Assigned task -> Leaving out every picture, quote the data below exactly as it appears.

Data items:
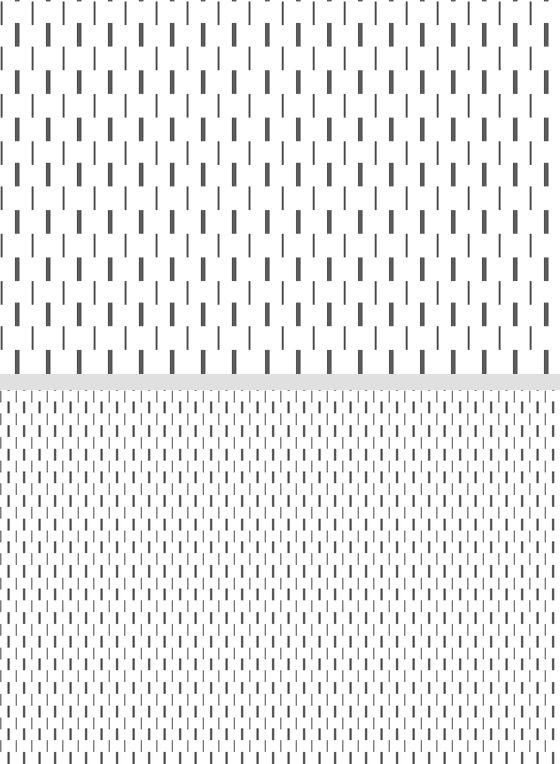
Top, the tile; bottom, the same tile 2 across and 2 down.
A Shadertoy shader for this pattern:

```glsl
#define CANVAS vec2(768.0, 512.0)   // design units across the canvas
#define PITCH 42.5                  // column spacing; 18 columns and one gap fill the width
#define GAP_X 355.0                 // where the columns skip
#define GAP 3.0                     // width of that skip
#define ROWS 16                     // thin and thick rows, alternating
#define DASH 32.4                   // dash length
#define NUDGE 3.0                   // overlap at every sixth row
#define TOP 2.0                     // start of the first row
#define THIN vec2(2.2, 1.3)         // column centre, half width
#define THICK vec2(23.6, 3.1)
#define CORE 0.36
#define RIM 0.28

// Signed offset to the nearest repeat of a centre
float wrapOffset(float x, float period) {
    return x - period * round(x / period);
}

// Antialiased inside of an edge, px is the size of one pixel
float coverage(float d, float px) {
    return 1.0 - smoothstep(-0.7 * px, 0.7 * px, d);
}

// Upper end of a row: even steps, pulled back once every six rows
float rowStart(int row) {
    return TOP + DASH * float(row) - NUDGE * float((row + 5) / 6);
}

void mainImage(out vec4 fragColor, in vec2 fragCoord) {
    vec2 uv = fragCoord / iResolution.xy;
    vec2 p = vec2(uv.x, 1.0 - uv.y) * CANVAS;
    vec2 px = CANVAS / iResolution.xy;

    // Fold the columns, leaving the one wider gap
    float x = p.x - GAP * step(GAP_X, p.x);
    float thinX = abs(wrapOffset(x - THIN.x, PITCH));
    float thickX = abs(wrapOffset(x - THICK.x, PITCH));

    // Coverage of thin (x) and thick (y) rows
    vec2 rows = vec2(0.0);
    for (int i = 0; i < ROWS; i++) {
        float start = rowStart(i);
        // The last dash runs over the seam to meet the first row
        float end = i == ROWS - 1 ? CANVAS.y + TOP : start + DASH;
        float d = abs(wrapOffset(p.y - 0.5 * (start + end), CANVAS.y)) - 0.5 * (end - start);
        float c = coverage(d, px.y);
        if (i % 2 == 0) rows.x = max(rows.x, c);
        else rows.y = max(rows.y, c);
    }

    // Ink: thick dashes are slightly darker toward their sides
    float thin = rows.x * coverage(thinX - THIN.y, px.x);
    float thick = rows.y * coverage(thickX - THICK.y, px.x);
    float thickTone = mix(CORE, RIM, smoothstep(0.3, 0.8, thickX / THICK.y));

    float tone = mix(1.0, RIM, thin);
    tone = mix(tone, thickTone, thick);
    fragColor = vec4(vec3(tone), 1.0);
}
```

Solution below ->
Top, the tile; bottom, the same tile 2 across and 2 down.
A Shadertoy shader for this pattern:

```glsl
#define CANVAS vec2(768.0, 512.0)   // design units across the canvas
#define PITCH 42.5                  // column spacing; 18 columns and one gap fill the width
#define GAP_X 355.0                 // where the columns skip
#define GAP 3.0                     // width of that skip
#define ROWS 16                     // thin and thick rows, alternating
#define DASH 32.4                   // dash length
#define NUDGE 3.0                   // overlap at every sixth row
#define TOP 2.0                     // start of the first row
#define THIN vec2(2.2, 1.3)         // column centre, half width
#define THICK vec2(23.6, 3.1)
#define CORE 0.36
#define RIM 0.28

// Signed offset to the nearest repeat of a centre
float wrapOffset(float x, float period) {
    return x - period * round(x / period);
}

// Antialiased inside of an edge, px is the size of one pixel
float coverage(float d, float px) {
    return 1.0 - smoothstep(-0.7 * px, 0.7 * px, d);
}

// Upper end of a row: even steps, pulled back once every six rows
float rowStart(int row) {
    return TOP + DASH * float(row) - NUDGE * float((row + 5) / 6);
}

void mainImage(out vec4 fragColor, in vec2 fragCoord) {
    vec2 uv = fragCoord / iResolution.xy;
    vec2 p = vec2(uv.x, 1.0 - uv.y) * CANVAS;
    vec2 px = CANVAS / iResolution.xy;

    // Fold the columns, leaving the one wider gap
    float x = p.x - GAP * step(GAP_X, p.x);
    float thinX = abs(wrapOffset(x - THIN.x, PITCH));
    float thickX = abs(wrapOffset(x - THICK.x, PITCH));

    // Coverage of thin (x) and thick (y) rows
    vec2 rows = vec2(0.0);
    for (int i = 0; i < ROWS; i++) {
        float start = rowStart(i);
        // The last dash runs over the seam to meet the first row
        float end = i == ROWS - 1 ? CANVAS.y + TOP : start + DASH;
        float d = abs(wrapOffset(p.y - 0.5 * (start + end), CANVAS.y)) - 0.5 * (end - start);
        float c = coverage(d, px.y);
        if (i % 2 == 0) rows.x = max(rows.x, c);
        else rows.y = max(rows.y, c);
    }

    // Ink: thick dashes are slightly darker toward their sides
    float thin = rows.x * coverage(thinX - THIN.y, px.x);
    float thick = rows.y * coverage(thickX - THICK.y, px.x);
    float thickTone = mix(CORE, RIM, smoothstep(0.3, 0.8, thickX / THICK.y));

    float tone = mix(1.0, RIM, thin);
    tone = mix(tone, thickTone, thick);
    fragColor = vec4(vec3(tone), 1.0);
}
```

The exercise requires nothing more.